SpaceX has conducted a critical test firing of all nine core stage engines of its Falcon 9 rocket ahead of an early-Monday/late-Sunday scheduled launch of the CRS-9 cargo resupply mission to the International Space Station. The mission will deliver food and supplies to the Station crew as well as vital experiments and a new commercial vehicle docking adaptor to the orbital lab.
Road to the Static Fire:
Originally slated to fly NET (No Earlier Than) 9 December 2015, the mission was delayed numerous months following the June 2015 launch mishap of the CRS-7 mission.
The subsequent delay to SpaceX launch operations initially moved CRS-9 to NET 21 March 2016, before manifest and ISS visiting vehicle schedule realignments pushed the mission into June.
Now targeting a 24 June launch date, SpaceX appeared poised to secure that date for launch of CRS-9; however, the Soyuz MS-01 crew transportation mission subsequently took precedence and the 24 June launch slot in the ISS manifest.
SpaceX then agreed to target 27 June for launch of CRS-9, but ultimately had to delay the flight again until the middle of July due to subsequent delays to the Soyuz MS-01 mission.
When Soyuz MS-01 finally settled on a launch date of 7 July, SpaceX was pushed behind the Progress 64P cargo resupply mission that had originally been set to launch on 7 July but was displaced, as CRS-9 had been, by Soyuz MS-01.
Nonetheless, through these realignments, SpaceX continued to process the Dragon capsule out toward its launch, with the capsule leaving its production facility in Hawthorne, California, in mid-May for the cross-country trip to the Cape Canaveral Air Force Station in Florida.
When the Dragon arrived at its launch site, it was moved into the Horizontal Integration Facility (HIF) at SLC-40.
Since its arrival, the capsule has undergone final preparations for integration with the second stage of the Falcon 9 rocket as well as loading of nearly all of its cargo elements.
At the same time, engineers also completed manufacturing of the second stage and transported it to the launch site for its role in ensuring that Dragon is inserted into a stable and precise orbit for rendezvous with the ISS.
Additionally, work also progressed on the first stage for the CRS-9 flight.

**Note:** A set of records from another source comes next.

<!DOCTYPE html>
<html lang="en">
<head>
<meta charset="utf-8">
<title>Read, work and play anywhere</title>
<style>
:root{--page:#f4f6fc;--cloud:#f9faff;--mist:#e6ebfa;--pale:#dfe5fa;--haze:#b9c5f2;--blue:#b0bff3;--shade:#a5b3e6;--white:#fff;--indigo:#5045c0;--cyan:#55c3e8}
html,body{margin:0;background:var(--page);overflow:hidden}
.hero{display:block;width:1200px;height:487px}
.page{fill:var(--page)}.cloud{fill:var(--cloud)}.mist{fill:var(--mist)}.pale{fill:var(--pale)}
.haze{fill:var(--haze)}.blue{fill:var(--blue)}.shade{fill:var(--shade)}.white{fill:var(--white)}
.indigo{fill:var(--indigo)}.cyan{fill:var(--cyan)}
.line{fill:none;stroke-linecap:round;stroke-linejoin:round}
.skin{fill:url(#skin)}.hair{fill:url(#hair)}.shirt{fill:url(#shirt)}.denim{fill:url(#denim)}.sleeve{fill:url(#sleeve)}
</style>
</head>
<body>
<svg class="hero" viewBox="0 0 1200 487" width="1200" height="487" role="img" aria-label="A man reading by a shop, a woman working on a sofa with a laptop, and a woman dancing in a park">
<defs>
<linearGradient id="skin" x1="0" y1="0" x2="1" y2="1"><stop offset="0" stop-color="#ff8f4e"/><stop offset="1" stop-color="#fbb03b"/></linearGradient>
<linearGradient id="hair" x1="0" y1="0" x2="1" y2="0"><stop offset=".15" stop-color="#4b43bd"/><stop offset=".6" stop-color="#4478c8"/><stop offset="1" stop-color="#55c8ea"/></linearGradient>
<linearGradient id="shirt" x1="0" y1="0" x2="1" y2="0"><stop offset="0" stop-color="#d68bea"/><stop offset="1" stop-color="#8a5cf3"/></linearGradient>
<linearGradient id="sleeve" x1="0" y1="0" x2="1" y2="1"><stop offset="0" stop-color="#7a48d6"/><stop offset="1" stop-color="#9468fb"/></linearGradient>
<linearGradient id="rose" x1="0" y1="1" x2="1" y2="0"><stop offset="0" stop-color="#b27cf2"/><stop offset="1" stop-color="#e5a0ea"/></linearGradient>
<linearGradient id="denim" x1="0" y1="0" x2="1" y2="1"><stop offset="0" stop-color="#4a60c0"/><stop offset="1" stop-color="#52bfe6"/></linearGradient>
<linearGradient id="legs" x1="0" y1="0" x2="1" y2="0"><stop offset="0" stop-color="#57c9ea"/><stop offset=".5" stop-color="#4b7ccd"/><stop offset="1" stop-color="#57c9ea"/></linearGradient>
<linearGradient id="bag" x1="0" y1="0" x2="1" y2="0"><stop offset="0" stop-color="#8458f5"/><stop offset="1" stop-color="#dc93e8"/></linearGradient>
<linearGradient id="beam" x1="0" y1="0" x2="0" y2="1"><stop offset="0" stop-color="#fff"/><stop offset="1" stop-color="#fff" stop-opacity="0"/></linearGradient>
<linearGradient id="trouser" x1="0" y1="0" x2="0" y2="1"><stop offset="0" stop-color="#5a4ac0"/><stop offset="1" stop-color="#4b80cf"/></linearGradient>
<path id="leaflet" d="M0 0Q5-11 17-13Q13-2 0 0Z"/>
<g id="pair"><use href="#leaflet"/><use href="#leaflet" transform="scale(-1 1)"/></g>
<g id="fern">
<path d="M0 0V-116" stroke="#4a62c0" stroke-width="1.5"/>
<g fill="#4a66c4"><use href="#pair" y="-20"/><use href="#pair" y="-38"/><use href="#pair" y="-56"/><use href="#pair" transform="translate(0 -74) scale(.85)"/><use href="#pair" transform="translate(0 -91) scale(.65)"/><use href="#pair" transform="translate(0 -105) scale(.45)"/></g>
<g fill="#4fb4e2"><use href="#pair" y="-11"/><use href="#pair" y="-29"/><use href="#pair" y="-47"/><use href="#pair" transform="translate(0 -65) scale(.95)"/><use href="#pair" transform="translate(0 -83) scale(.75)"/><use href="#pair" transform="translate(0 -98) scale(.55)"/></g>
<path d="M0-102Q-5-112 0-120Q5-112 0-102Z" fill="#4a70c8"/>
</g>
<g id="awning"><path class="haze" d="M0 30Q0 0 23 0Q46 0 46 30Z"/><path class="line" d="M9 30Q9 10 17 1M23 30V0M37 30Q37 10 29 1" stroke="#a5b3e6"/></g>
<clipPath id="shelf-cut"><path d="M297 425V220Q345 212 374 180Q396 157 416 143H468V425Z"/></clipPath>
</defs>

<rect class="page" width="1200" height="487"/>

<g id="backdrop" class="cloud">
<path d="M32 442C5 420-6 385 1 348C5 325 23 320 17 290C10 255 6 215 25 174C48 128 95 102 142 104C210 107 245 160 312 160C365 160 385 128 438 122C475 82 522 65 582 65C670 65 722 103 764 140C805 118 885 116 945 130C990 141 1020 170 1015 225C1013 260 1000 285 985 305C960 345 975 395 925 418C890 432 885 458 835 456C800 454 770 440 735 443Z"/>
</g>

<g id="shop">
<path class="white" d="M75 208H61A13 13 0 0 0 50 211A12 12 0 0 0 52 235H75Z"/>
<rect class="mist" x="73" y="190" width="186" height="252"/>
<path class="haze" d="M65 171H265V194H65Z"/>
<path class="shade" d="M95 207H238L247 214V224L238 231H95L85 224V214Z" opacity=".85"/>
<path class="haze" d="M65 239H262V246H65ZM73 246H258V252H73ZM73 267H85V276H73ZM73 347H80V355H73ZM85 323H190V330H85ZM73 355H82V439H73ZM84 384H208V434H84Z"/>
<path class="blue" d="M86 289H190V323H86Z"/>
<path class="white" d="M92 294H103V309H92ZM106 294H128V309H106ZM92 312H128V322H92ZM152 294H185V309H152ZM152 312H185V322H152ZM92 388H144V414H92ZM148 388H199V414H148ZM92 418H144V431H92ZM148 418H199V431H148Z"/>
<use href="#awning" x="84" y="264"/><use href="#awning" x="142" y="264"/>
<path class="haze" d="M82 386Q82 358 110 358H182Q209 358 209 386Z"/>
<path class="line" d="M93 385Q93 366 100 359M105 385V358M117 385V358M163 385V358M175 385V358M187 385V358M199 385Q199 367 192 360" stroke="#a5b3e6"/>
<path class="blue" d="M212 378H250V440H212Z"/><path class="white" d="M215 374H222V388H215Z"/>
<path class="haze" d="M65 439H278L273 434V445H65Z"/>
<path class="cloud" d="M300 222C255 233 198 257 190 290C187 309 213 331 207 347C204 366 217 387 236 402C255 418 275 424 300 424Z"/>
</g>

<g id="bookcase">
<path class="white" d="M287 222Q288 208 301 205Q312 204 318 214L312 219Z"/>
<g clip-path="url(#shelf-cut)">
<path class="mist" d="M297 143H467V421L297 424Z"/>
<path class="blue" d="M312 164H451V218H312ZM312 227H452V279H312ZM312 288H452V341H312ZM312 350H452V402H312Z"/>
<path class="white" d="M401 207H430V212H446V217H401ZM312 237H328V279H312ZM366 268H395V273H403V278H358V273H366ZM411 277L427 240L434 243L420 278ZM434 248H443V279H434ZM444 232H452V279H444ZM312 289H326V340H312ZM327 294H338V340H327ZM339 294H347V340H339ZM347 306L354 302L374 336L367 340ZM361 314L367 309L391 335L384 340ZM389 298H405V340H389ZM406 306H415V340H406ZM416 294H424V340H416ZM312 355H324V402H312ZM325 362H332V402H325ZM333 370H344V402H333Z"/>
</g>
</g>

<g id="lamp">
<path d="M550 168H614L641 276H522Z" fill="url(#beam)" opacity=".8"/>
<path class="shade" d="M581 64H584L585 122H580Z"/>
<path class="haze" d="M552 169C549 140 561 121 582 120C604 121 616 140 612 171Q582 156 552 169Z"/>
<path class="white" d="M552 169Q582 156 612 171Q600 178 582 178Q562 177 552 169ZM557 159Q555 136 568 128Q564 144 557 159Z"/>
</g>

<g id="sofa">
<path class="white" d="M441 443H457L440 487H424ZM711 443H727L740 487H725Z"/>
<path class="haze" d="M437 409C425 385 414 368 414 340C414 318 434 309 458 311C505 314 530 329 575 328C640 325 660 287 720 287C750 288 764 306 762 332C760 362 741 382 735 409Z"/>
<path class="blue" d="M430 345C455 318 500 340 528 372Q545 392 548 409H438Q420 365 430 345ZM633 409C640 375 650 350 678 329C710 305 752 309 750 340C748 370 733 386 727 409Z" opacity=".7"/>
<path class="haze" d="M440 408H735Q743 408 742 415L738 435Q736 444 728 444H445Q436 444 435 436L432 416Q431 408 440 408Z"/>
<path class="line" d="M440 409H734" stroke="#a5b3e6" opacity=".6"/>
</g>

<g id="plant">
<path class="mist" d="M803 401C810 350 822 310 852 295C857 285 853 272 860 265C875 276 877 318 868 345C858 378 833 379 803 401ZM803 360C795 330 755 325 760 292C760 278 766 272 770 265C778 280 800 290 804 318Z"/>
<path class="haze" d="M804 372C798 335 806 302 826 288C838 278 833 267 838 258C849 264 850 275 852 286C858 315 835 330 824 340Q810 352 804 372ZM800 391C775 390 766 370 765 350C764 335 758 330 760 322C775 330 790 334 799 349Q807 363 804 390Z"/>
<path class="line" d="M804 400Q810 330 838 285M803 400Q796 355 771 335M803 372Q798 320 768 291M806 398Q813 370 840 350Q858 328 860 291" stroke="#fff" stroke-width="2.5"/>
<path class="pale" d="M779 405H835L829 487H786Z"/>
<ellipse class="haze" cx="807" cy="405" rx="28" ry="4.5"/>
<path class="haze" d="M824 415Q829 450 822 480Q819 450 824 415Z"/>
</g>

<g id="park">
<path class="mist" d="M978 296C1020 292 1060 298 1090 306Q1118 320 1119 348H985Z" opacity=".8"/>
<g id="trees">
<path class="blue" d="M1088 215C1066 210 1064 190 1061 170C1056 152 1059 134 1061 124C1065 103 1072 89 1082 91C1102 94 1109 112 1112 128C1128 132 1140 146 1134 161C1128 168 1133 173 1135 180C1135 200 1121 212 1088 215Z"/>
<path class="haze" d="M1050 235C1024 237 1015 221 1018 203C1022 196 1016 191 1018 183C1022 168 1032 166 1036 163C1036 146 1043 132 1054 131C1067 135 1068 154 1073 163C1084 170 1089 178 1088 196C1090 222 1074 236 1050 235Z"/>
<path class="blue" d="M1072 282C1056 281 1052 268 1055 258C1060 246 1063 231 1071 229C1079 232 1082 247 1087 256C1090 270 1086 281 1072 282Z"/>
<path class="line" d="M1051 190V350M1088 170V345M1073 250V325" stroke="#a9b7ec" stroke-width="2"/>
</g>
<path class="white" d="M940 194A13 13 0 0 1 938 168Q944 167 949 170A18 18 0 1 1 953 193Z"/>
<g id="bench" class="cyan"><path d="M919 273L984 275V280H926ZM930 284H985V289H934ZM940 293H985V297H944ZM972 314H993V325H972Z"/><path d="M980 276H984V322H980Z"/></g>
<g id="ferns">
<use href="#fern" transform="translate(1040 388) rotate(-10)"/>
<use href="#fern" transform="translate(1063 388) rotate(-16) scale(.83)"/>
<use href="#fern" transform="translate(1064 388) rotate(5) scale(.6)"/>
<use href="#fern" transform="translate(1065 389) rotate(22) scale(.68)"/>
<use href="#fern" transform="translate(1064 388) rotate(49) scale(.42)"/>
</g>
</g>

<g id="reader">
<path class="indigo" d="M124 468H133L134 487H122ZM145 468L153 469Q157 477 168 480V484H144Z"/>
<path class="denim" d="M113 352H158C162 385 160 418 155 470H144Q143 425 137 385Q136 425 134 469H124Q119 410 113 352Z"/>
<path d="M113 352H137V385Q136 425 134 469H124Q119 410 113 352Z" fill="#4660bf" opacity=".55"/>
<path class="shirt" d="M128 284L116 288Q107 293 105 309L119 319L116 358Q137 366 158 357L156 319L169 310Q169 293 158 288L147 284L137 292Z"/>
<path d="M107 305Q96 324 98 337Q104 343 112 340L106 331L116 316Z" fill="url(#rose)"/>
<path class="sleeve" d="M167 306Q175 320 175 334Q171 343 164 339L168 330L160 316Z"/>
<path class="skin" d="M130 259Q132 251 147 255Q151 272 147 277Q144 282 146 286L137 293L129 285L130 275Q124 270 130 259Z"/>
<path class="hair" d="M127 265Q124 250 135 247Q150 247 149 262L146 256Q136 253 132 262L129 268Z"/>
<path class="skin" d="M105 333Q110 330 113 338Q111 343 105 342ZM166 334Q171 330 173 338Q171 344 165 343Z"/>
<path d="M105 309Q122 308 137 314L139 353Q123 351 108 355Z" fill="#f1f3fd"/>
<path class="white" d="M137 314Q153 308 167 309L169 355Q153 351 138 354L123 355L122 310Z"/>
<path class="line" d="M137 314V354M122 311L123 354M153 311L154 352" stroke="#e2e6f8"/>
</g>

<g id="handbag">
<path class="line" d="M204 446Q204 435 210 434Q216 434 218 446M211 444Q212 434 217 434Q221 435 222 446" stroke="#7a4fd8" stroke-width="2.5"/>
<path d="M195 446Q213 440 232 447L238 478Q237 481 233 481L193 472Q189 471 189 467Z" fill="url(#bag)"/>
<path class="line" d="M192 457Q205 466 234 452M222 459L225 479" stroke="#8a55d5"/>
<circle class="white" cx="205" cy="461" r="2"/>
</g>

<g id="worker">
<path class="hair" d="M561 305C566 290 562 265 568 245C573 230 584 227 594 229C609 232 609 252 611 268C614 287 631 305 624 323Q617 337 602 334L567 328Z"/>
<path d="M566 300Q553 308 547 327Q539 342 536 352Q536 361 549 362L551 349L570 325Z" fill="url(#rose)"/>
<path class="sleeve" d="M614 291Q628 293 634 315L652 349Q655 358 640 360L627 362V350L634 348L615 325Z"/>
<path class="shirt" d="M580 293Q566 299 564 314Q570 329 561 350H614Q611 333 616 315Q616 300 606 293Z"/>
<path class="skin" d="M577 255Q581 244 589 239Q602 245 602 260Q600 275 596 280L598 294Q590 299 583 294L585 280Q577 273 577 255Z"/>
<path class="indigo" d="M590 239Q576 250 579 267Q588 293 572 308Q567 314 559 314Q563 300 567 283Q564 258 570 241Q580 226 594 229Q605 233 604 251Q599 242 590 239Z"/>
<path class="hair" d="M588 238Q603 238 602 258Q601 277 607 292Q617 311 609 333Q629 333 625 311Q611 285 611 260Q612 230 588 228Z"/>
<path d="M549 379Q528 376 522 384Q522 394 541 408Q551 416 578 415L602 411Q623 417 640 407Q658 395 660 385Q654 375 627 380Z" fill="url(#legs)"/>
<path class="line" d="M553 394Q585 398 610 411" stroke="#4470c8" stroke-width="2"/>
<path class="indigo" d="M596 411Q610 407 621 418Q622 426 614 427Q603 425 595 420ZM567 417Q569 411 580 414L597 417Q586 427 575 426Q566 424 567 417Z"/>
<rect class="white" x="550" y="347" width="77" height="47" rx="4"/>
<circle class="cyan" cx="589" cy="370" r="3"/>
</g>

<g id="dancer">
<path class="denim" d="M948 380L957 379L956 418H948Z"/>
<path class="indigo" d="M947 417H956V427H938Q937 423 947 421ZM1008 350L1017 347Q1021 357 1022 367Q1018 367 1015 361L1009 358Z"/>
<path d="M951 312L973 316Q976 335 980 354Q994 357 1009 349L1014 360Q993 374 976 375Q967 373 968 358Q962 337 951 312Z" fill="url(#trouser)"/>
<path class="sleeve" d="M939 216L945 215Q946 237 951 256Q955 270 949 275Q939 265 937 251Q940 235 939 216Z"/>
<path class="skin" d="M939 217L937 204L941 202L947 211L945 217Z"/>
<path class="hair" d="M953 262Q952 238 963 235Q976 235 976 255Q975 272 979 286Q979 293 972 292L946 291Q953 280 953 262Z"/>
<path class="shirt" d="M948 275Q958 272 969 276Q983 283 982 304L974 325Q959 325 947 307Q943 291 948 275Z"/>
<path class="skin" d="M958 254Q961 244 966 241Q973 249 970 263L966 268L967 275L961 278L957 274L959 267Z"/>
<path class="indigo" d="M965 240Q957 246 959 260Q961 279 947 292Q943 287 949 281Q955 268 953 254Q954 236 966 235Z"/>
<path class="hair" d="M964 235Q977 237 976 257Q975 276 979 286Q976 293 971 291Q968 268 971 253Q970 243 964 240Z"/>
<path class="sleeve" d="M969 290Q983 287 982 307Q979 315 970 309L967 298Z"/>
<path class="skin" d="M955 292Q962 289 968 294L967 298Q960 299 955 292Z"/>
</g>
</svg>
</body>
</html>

As with all Falcon 9 first stages, it was transported from its production facility in Hawthorne, California, to SpaceX’s McGregor, Texas, test site, where it underwent a battery of tests to ensure that all propulsion elements and associated systems operated nominally under hot fire conditions.
By the latter part of June, the first stage was wrapped in its black, protective transport attire and taken under security escort across the southern portion of the United States to the launch site.
To date, processing has been extremely smooth for all elements of the CRS-9 mission.
Following the arrival of the first stage at SLC-40 in late June, the stage was received and inspected prior to engineers’ mating it with the second stage.
The Dragon capsule itself was subsequently mated to the top of the second stage earlier this week ahead of static fire operations currently planned for Friday evening/Saturday morning.
For the static fire, SpaceX engineers moved the Falcon 9 and Dragon capsule out to the seaside launch pad Friday afternoon, where the rocket was erected vertically by the Transport Erector (TE) and all necessary and final pad connections and tests made.
Unlike previous static test fires that have all occurred in the afternoon or evening hours, this static fire aimed for a Saturday morning, 16 July (the 47th anniversary of the launch of Apollo 11), test sequence – which involved a dress rehearsal countdown and loading of super chilled cryogenic propellant into the vehicle under the same time constraints that will be experienced on launch day.
Once the super chilled cryogenic propellants were added to the rocket, a simulated launch countdown ignited all nine Merlin 1D engines at the base of the Falcon 9 rocket
With hold down clamps ensuring the rocket remained on the pad, all nine first-stage engines were fired for approximately 3 seconds, with a slew of systems monitoring the health and activity of each engine as well as the overall health and systems of the Falcon 9 itself.
With the test is complete, the vehicle was secured and safed, and its propellants drained from the tanks.
After this, SpaceX engineers will lower the Falcon 9 back to horizontal and transport it back to the HIF, where late-stow, time-sensitive cargo items will be added to the Dragon capsule.
While this is happening, an intense review of the static fire data will be undertaken by SpaceX engineers ahead of the Launch Readiness Review – which is expected to officially clear the vehicle for launch.
Assuming a good static fire, the Falcon 9 rocket will be returned to the launch pad on Sunday for a targeted 12:45 a.m. EDT (04:45 GMT) liftoff to the ISS on Monday morning (18 July).
If all goes according to plan, a launch on early Monday morning Eastern time would result in Dragon’s arrival at the International Space Station on Wednesday, 20 July — the 47th anniversary of the Apollo 11 moon landing.